Big Trees First to Die in Severe Droughts
New research published this past week in Nature Plants, a journal, finds that large trees suffer the most and are the first to die in droughts. This includes large trees like sequoias and redwoods that are found in northern California– a state that has seen its longest drought ever recorded. This is not only bad news for the ecosystems that these trees provide habitats for, but also in regard to climate change, as it is these trees that capture a great amount of CO2. When they die, they release all the CO2 into the atmosphere that they had stored. This week, officials in California reported that the number of dead trees in California has soared to 25 million, the result of drought and diseases exacerbated by lack of water. By Brittany Patterson and ClimateWire, published at Scientific American.
Can capitalism evolve to address the climate crisis?
Capitalism is quite malleable, changing and transforming based on societal needs. Is it possible that this system can be transformed to address climate change? Yes. As Andrew Hoffman acknowledges in this piece, the question is not whether or not capitalism can work to slow climate change, but rather, how capitalism could and will evolve to address societal needs. The piece highlights how metrics like GDP and discount rates can be tools for this evolution, guiding us on a path that values things differently. The piece ends by concluding that the solution to climate change should come from businesses, as businesses can transcend national boundaries and also possess resources that exceed that of many countries. By Andrew Hoffman and published at World Economic Forum Agenda.

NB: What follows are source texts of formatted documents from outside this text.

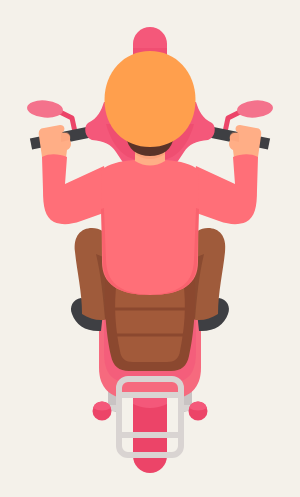
<!DOCTYPE html>
<html lang="en">
<head>
<meta charset="utf-8">
<title>Scooter rider from behind</title>
<style>
:root {
  --paper: #f4f1ea;
  --shirt: #ff6f78;
  --shirt-shade: #f9626e;
  --scooter: #f4587a;
  --scooter-light: #f66a7e;
  --scooter-deep: #ec4468;
  --mirror: #f4728c;
  --helmet: #ff9f4d;
  --skin: #ffae86;
  --skin-shade: #f79a74;
  --hair: #5a3328;
  --trousers: #9f5b3b;
  --trousers-shade: #8a4b31;
  --seat: #a25a3a;
  --seat-edge: #8b482f;
  --dark: #3e3f43;
  --rack: #d9d4d2;
}
html, body { margin: 0; background: var(--paper); overflow: hidden; }
svg { display: block; width: 300px; height: 497px; }
.paper { fill: var(--paper); }
.shirt { fill: var(--shirt); }
.shirt-shade { fill: var(--shirt-shade); }
.scooter { fill: var(--scooter); }
.scooter-light { fill: var(--scooter-light); }
.scooter-deep { fill: var(--scooter-deep); }
.mirror { fill: var(--mirror); }
.mirror-stem { fill: none; stroke: var(--scooter-deep); stroke-width: 5; stroke-linejoin: round; }
.helmet { fill: var(--helmet); }
.skin { fill: var(--skin); }
.skin-shade { fill: var(--skin-shade); }
.hair { fill: var(--hair); }
.trousers { fill: var(--trousers); }
.trousers-shade { fill: var(--trousers-shade); }
.seat { fill: var(--seat); }
.seat-edge { fill: var(--seat-edge); }
.seam { fill: none; stroke: var(--seat-edge); stroke-width: 3; }
.dark { fill: var(--dark); }
.grip { stroke: var(--dark); stroke-width: 11; }
.rack { fill: none; stroke: var(--rack); stroke-width: 6; }
.bracket { fill: #c9c3c3; }
</style>
</head>
<body>
<svg viewBox="0 0 300 497" role="img" aria-label="Rider in an orange helmet on a pink scooter, seen from behind">
  <defs>
    <g id="handlebar">
      <path class="mirror-stem" d="M60 112L72 118L75 132"/>
      <ellipse class="mirror" cx="45" cy="109" rx="18" ry="8.5" transform="rotate(5 45 109)"/>
      <path class="grip" d="M31 144L90 132"/>
    </g>
    <g id="leg">
      <path class="dark" d="M81 298C73 299 69 307 72 314C76 325 86 332 101 331L103 312Z"/>
      <path class="trousers" d="M75 252C73 236 81 228 92 228C100 228 106 232 110 240L112 318C102 322 91 320 82 314C82 292 77 272 75 252Z"/>
      <path class="trousers-shade" d="M96 254C101 275 103 296 105 319L116 316L116 262Z"/>
    </g>
    <g id="arm">
      <path class="skin" d="M42 157L39 136C38 131 40 128 44 128L60 125C65 125 66 130 62 133C68 132 71 135 70 140C72 144 71 148 67 150L66 158Z"/>
      <path class="skin-shade" d="M61 133L67 132C71 134 71 138 69 140L61 142Z" opacity=".35"/>
      <path class="shirt" d="M42 157C50 153 59 154 67 157L65 184L104 166L112 210L81 221C70 225 61 225 54 222C45 217 43 207 43 190Z"/>
    </g>
    <g id="indicator">
      <path class="bracket" d="M108 390V410L116 412V394Z"/>
      <path class="rack" d="M110 408H117"/>
      <circle class="scooter-deep" cx="102" cy="411" r="9.5"/>
      <path class="scooter" d="M93 408A9.5 9.5 0 0 1 111 408Q102 413 93 408Z"/>
    </g>
  </defs>

  <rect class="paper" width="300" height="497"/>

  <g id="front-of-scooter">
    <path class="scooter" d="M133 44A17 17 0 0 1 167 44V80H133Z"/>
    <path class="scooter-deep" d="M133 48H167V80H133Z" opacity=".45"/>
    <use href="#handlebar"/>
    <use href="#handlebar" transform="translate(300) scale(-1 1)"/>
    <path class="scooter" d="M104 102C101 111 98 118 88 123C83 127 85 138 92 140C104 141 111 144 116 152L128 170H172L184 152C189 144 196 141 208 140C215 138 217 127 212 123C202 118 199 111 196 102Z"/>
    <path class="scooter-deep" d="M106 124C112 146 124 158 137 160H163C176 158 188 146 194 124Z" opacity=".5"/>
  </g>

  <g id="rear-of-scooter">
    <rect class="scooter-deep" x="133" y="370" width="34" height="103" rx="17"/>
    <path class="scooter" d="M133 385H167V404Q150 412 133 404Z"/>
    <use href="#indicator"/>
    <use href="#indicator" transform="translate(300) scale(-1 1)"/>
    <path class="scooter-light" d="M99 300H201V368C201 388 189 398 174 398H126C111 398 99 388 99 368Z"/>
    <path class="scooter" d="M104 310H196V352C196 376 186 382 172 382H128C114 382 104 376 104 352Z" opacity=".6"/>
  </g>

  <g id="legs">
    <use href="#leg"/>
    <use href="#leg" transform="translate(300) scale(-1 1)"/>
  </g>

  <g id="seat">
    <path class="seat-edge" d="M106 270H194C197 300 194 334 189 356C187 366 181 371 171 371H129C119 371 113 366 111 356C106 334 103 300 106 270Z"/>
    <path class="seat" d="M117 280H183C187 306 184 332 180 351C179 359 174 362 167 362H133C126 362 121 359 120 351C116 332 113 306 117 280Z"/>
    <path class="seam" d="M115 309H185M117 335H183"/>
  </g>

  <g id="luggage-rack">
    <rect class="rack" x="119" y="379" width="62" height="76" rx="9"/>
    <path class="rack" d="M119 395H181M119 435H181"/>
  </g>

  <g id="rider">
    <use href="#arm"/>
    <use href="#arm" transform="translate(300) scale(-1 1)"/>
    <path class="shirt" d="M134 160H166C181 161 191 164 199 170L198 262C198 284 182 295 150 295C118 295 102 284 102 262L101 170C109 164 119 161 134 160Z"/>
    <path class="shirt-shade" d="M101 209L103 262C103 284 118 295 150 295C118 293 107 282 106 260L104 208ZM199 209L197 262C197 284 182 295 150 295C182 293 193 282 194 260L196 208Z"/>
    <path class="skin" d="M135 142H165V161Q150 170 135 161Z"/>
    <path class="skin-shade" d="M135 146H165V154Q150 164 135 154Z" opacity=".6"/>
    <path class="hair" d="M126 136H174C172 150 163 156 150 156C137 156 128 150 126 136Z"/>
    <path class="helmet" d="M150 51C176 51 195.500 72 195.500 100C195.500 128 176 147 150 147C124 147 104.500 128 104.500 100C104.500 72 124 51 150 51Z"/>
  </g>
</svg>
</body>
</html>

Speaking of the effects of climate change, natural disasters were seen around the word this week. Floods have hit southern France as well as South Carolina this weekend. 16 people were killed in the floods in the French Riviera, where a violent storm brought the city of Nice 10% of its average yearly rainfall in two days alone. Record rainfall has hit South Carolina where hundreds of people have been rescued from their homes by boats, and where, as of Sunday October 4th, more than 17 inches of rain fell in the area in 48 hours.